May 15, 2020
“Three things in human life are important: the first is to be kind, the second is to be kind and the third is to be kind.” ― Henry James
The American novelist Henry James made this astute observation about the concept of kindness in the late 19th century. Research has shown, for many years, how kind deeds or random acts of kindness not only enrich the lives of others but often bring increased joy to givers as well.
Learn more about kindness and how it can improve mental health and reduce stress in your or a loved one’s life.
Kindness and Its Impact on Stress
Stress is a common emotional, mental or physical response that will affect everyone at some point in life – whether it is a short-term occurrence or whether it happens repeatedly over time.
Stress exists (be it negative or positive) in everyone’s lives and is necessary for our development, growth and resiliency. Though stress is a normal part of life, it can, unfortunately, increase to overwhelming stress, which can harm our health by affecting our ability to regulate our:
- Blood pressure
- Cardiovascular system
- Digestive system
- Immune system
- Nervous system
- Sleep cycles
Thankfully, the remedy for these symptoms of stress is being kind.
Though most people believe that the opposite of stress is feeling calm, at peace or relaxed, these actions only describe the absence of stress – it is, in fact, the act of kindness, that counteracts the impact of stress on your mental health and physical health.
Kindness reduces stress levels by producing the hormone oxytocin, which can improve your mood and overall well-being by producing positive emotions.
Sometimes called the “love hormone,” oxytocin counteracts the effects of stress by:
- Improving sleep cycles
- Protecting the cardiovascular system
- Protecting the digestive system
- Reducing adrenaline and cortisol
- Relaxing the nervous system
- Stimulating the immune system
Ways to Use Kindness to Reduce Stress
As with anything, the key to using kindness to reduce stress is to move toward repeated acts of it.
These acts, even if they are small acts of kindness, will become facilitated by empathy if practiced daily or frequently. This then stimulates the release of additional endorphins and oxytocin for both those receiving and showing kindness.
The reason why, is because empathy is created through experiences of acceptance, attunement, commitment and security with others. This empathy then becomes facilitated by our experiences, memories and self-worth, which allows us to accurately empathize with others, thereby releasing additional oxytocin and creating rewarding and safe relationships.
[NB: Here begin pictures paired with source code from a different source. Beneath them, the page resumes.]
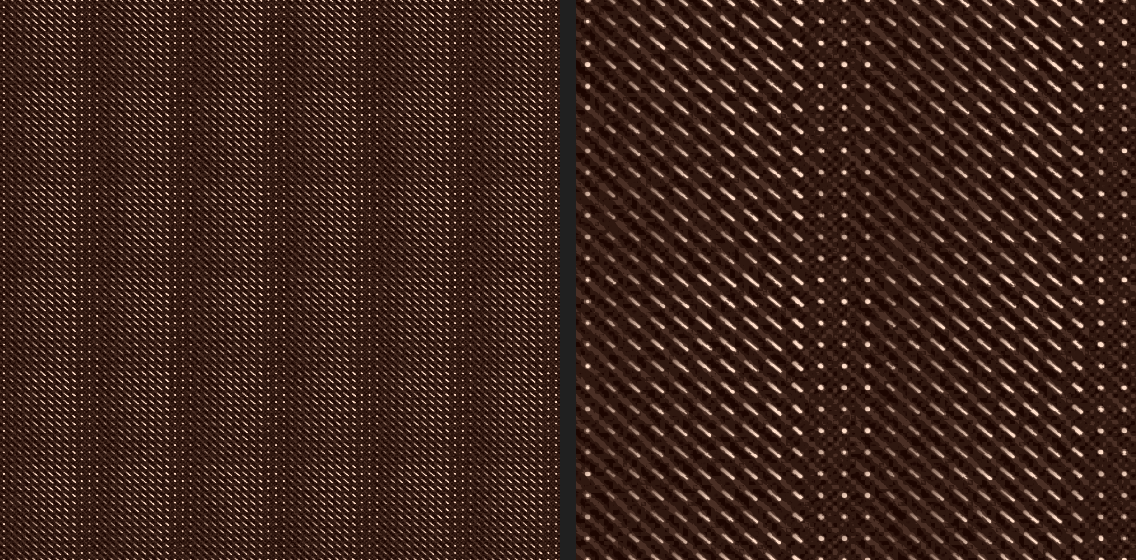
Left, the full canvas; right, a detail of the centre.
This texture is drawn by a Shadertoy shader. Its source:

```glsl
float hash(vec2 p) {
    p = fract(p * vec2(0.1031, 0.1130));
    p += dot(p, p.yx + 33.33);
    return fract((p.x + p.y) * p.x * 43.7);
}

float segmentDistance(vec2 p, vec2 halfSpan) {
    float t = clamp(dot(p, halfSpan) / max(dot(halfSpan, halfSpan), 1e-5), -1.0, 1.0);
    return length(p - t * halfSpan);
}

void mainImage(out vec4 fragColor, in vec2 fragCoord) {
    // Stitch grid, with rows counted downwards
    vec2 uv = fragCoord / iResolution.xy;
    vec2 grid = vec2(uv.x, 1.0 - uv.y) * vec2(72.0, 78.0) + vec2(0.0, 0.5);
    vec2 id = floor(grid);
    vec2 p = fract(grid) - 0.5;
    float pixel = 78.0 / iResolution.y;

    // Six broad bands each way: 12 columns by 13 rows of stitches
    vec2 band = vec2(fract((id.x + 0.5) / 12.0), fract((id.y + 0.5) / 13.0));
    float firstColumn = 1.0 - step(0.08, band.x);
    float dotted = smoothstep(0.7, 0.9, band.x);
    float glow = mix(0.5, 1.15, smoothstep(0.08, 0.75, band.x)) + 0.5 * firstColumn;
    glow *= mix(1.1, 0.75, smoothstep(0.1, 0.95, band.y));
    glow *= 0.75 + 0.5 * hash(id + 7.0);

    // Slanted stitches shrink to dots near the band edges
    vec2 slant = vec2(0.75, 0.66);
    float reach = 0.36 * smoothstep(-0.15, 0.4, band.x) * (1.0 - dotted);
    reach *= (1.0 - firstColumn) * mix(1.0, 0.8, band.y) * (0.85 + 0.3 * hash(id));
    float d = segmentDistance(p, reach * slant);
    float along = dot(p, slant);
    float across = dot(p, vec2(-slant.y, slant.x));

    // Coarse fibre grain and a checked weave
    vec2 weave = sin(grid * 12.56637);
    float checker = weave.x * weave.y;
    float grain = hash(floor(grid * 5.0)) - 0.5;
    vec3 darkThread = vec3(0.11, 0.022, 0.005);
    vec3 brownThread = vec3(0.185, 0.093, 0.063);
    vec3 tanThread = vec3(0.29, 0.185, 0.145);

    // Light and dark diagonal threads roughened by the grain
    float ridge = 0.5 + 0.5 * cos(6.28318 * (grid.y - grid.x));
    float relief = mix(ridge, 0.5 + 0.5 * checker, 0.25 + 0.5 * dotted);
    relief += grain * 0.5 + 0.1;
    vec3 color = mix(darkThread, brownThread, smoothstep(0.2, 0.4, relief));
    color = mix(color, tanThread, smoothstep(0.72, 0.92, relief));

    // Stitch body with a ragged edge, then the tapered bright core
    d += grain * 0.05 - 0.045 * max(dotted, firstColumn);
    float body = 1.0 - smoothstep(0.06, 0.11 + pixel * 0.3, d);
    color = mix(color, vec3(0.49, 0.375, 0.32), body * clamp(glow, 0.0, 1.0));
    float core = 1.0 - smoothstep(0.03, 0.07 + pixel * 0.3, d + 0.1 * abs(across));
    float sheen = 0.85 + 1.4 * along;
    color = mix(color, vec3(1.0, 0.87, 0.79), core * clamp(glow * sheen, 0.0, 1.0));

    fragColor = vec4(color, 1.0);
}
```
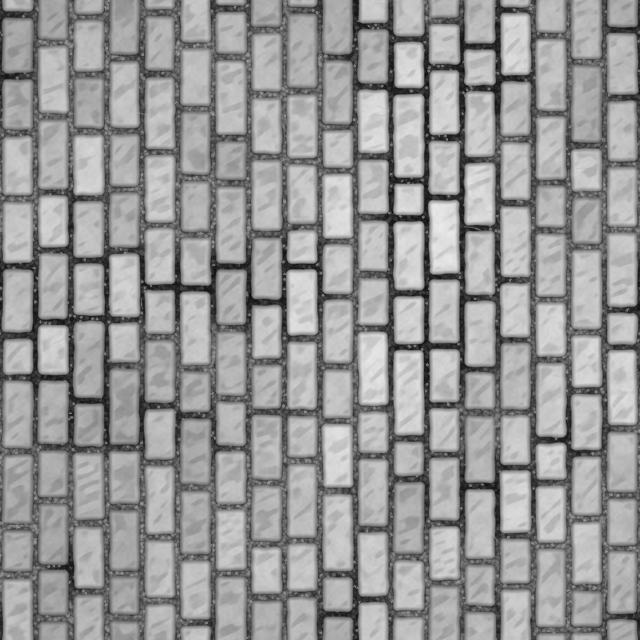
A Shadertoy shader for this texture:

```glsl
// Grey cobbled paving: running columns of upright rounded setts of uneven length.
// Each sett is a rounded box between jittered row bounds, with slanted smears on its
// face; the joints hold cellular grit, moss and loose straws. All noise wraps.

const float COLUMNS = 18.0;
const float ROWS = 10.0;               // setts per column
const float LENGTH_JITTER = 0.46;      // shift of each bound, in rows
const vec2  JOINT = vec2(0.0033, 0.0040);  // half widths of the joints
const float CORNER = 0.0075;
const float BEVEL = 0.0080;
const float EDGE_WOBBLE = 0.0022;
const float STONE = 0.755;
const float STONE_VARIATION = 0.12;
const float SMEAR = 0.095;
const float JOINT_DARK = 0.17;
const float JOINT_MOSSY = 0.43;
const float STRAW = 0.70;
const int   STRAWS = 36;
const float TAU = 6.2831853;

float hash(vec2 p) {
    vec3 q = fract(p.xyx * 0.1031);
    q += dot(q, q.yzx + 33.33);
    return fract((q.x + q.y) * q.z);
}

// Value noise repeating after a whole number of cells
float noise(vec2 p, float period) {
    vec2 i = floor(p), f = fract(p);
    f = f * f * (3.0 - 2.0 * f);
    vec2 a = mod(i, period), b = mod(i + 1.0, period);
    return mix(mix(hash(a), hash(vec2(b.x, a.y)), f.x),
               mix(hash(vec2(a.x, b.y)), hash(b), f.x), f.y);
}

// Wrapped cellular noise: distance to the nearest grain, and its random shade
vec2 grains(vec2 uv, float count) {
    vec2 p = uv * count, i = floor(p);
    vec2 nearest = vec2(9.0, 0.0);
    for (int y = -1; y <= 1; y++)
    for (int x = -1; x <= 1; x++) {
        vec2 c = i + vec2(x, y), id = mod(c, count);
        vec2 spot = c + vec2(hash(id + 17.0), hash(id + 71.0));
        float d = length(p - spot);
        if (d < nearest.x) nearest = vec2(d, hash(id + 137.0));
    }
    return nearest;
}

vec2 turn(vec2 p, float a) {
    float c = cos(a), s = sin(a);
    return vec2(c * p.x + s * p.y, c * p.y - s * p.x);
}

float rowBound(float column, float k) {
    return k + (hash(vec2(column + 5.0, mod(k, ROWS) + 40.0)) - 0.5) * LENGTH_JITTER;
}

// Broad light and dark areas of the paving
float broadTone(vec2 uv) {
    return 0.035 * cos(TAU * (uv.x - 0.68)) + 0.025 * cos(TAU * (uv.y - 0.55))
         + 0.025 * sin(TAU * (2.0 * uv.x - uv.y + 0.65));
}

// Coverage of thin curved straws scattered on the torus
float straws(vec2 uv, float pixel) {
    float cover = 0.0;
    for (int n = 0; n < STRAWS; n++) {
        float s = float(n);
        vec2 spot = vec2(hash(vec2(s, 3.0)), hash(vec2(s, 9.0)));
        vec2 p = turn(fract(uv - spot + 0.5) - 0.5, TAU * hash(vec2(s, 21.0)));
        float reach = mix(0.004, 0.013, hash(vec2(s, 33.0)));
        p.y += 35.0 * p.x * p.x * (hash(vec2(s, 45.0)) - 0.5);
        float d = length(vec2(max(abs(p.x) - reach, 0.0), p.y)) - 0.0005;
        cover = max(cover, 1.0 - smoothstep(-pixel, pixel, d));
    }
    return cover;
}

void mainImage(out vec4 fragColor, in vec2 fragCoord) {
    vec2 uv = fragCoord / iResolution.xy;
    float pixel = 1.0 / min(iResolution.x, iResolution.y);

    // Find the sett and its local frame
    float column = floor(uv.x * COLUMNS);
    float y = uv.y * ROWS + 0.5 * mod(column, 2.0) + 0.4 * hash(vec2(column, 8.0));
    float k = floor(y);
    if (y < rowBound(column, k)) k -= 1.0;
    else if (y >= rowBound(column, k + 1.0)) k += 1.0;
    float low = rowBound(column, k), high = rowBound(column, k + 1.0);
    vec2 id = vec2(column, mod(k, ROWS));
    float r1 = hash(id + 101.0), r2 = hash(id + 211.0), r3 = hash(id + 307.0);
    vec2 p = vec2((fract(uv.x * COLUMNS) - 0.5) / COLUMNS, (y - 0.5 * (low + high)) / ROWS);
    vec2 halfSize = 0.5 * vec2(1.0 / COLUMNS, (high - low) / ROWS) - JOINT - 0.0010 * vec2(r2, r3);
    vec2 q = abs(turn(p, (r1 - 0.5) * 0.03)) - halfSize + CORNER;
    float d = length(max(q, 0.0)) + min(max(q.x, q.y), 0.0) - CORNER;
    d += EDGE_WOBBLE * (noise(uv * 70.0, 70.0) - 0.5);

    // Stone face: tone, slanted smears, fine mottling, worn rim
    float fine = noise(uv * 230.0, 230.0) - 0.5;
    float mottle = noise(uv * 64.0, 64.0) - 0.5;
    float light = broadTone(uv);
    float inner = smoothstep(0.003, 0.012, -d);
    vec2 slant = turn(p, mix(0.35, 0.85, r2)) * vec2(48.0, 125.0);
    float smear = smoothstep(0.48, 0.82, noise(slant + 60.0 + 400.0 * vec2(r1, r3), 512.0));
    float stone = STONE + light + (r1 - 0.5) * STONE_VARIATION;
    stone += 0.05 * mottle + 0.035 * fine - SMEAR * smear * inner;
    stone *= mix(0.60, 1.0, smoothstep(-0.001, BEVEL, -d));

    // Joint: mossy grit, darkest under the lower edge of a sett
    vec2 grit = grains(uv, 170.0);
    float moss = smoothstep(0.25, 0.8, noise(uv * 9.0, 9.0) - 2.0 * light);
    float joint = mix(JOINT_DARK, JOINT_MOSSY, moss) + 0.16 * (grit.y - 0.45);
    joint *= 1.15 - 0.5 * grit.x + 0.4 * fine;
    joint *= mix(p.y < 0.0 ? 0.65 : 0.85, 1.0, smoothstep(0.0, 0.003, d));

    // Combine, then add crumbs near the joints and straws on top
    float grey = mix(stone, joint, smoothstep(-pixel, pixel, d));
    float crumb = step(0.90, grit.y) * (1.0 - smoothstep(0.2, 0.5, grit.x));
    grey = mix(grey, 0.56, 0.65 * crumb * smoothstep(-0.003, 0.001, d));
    grey = mix(grey, STRAW, 0.6 * straws(uv, pixel));
    fragColor = vec4(vec3(clamp(grey, 0.0, 1.0)), 1.0);
}
```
This relationship is best captured in the words of Dr. David R. Hamilton, author and organic chemist who studies the act of being kind, who states, “Empathy is the path to knowing what kindness to show to others.”
When acts of kindness can meet an individual emotionally, physically and relationally, then the magnitude of the positive effects of being kind are amplified. So, in sum, though kindness often seems like a gift we selflessly give to others, it is, in fact, a bigger gift to ourselves.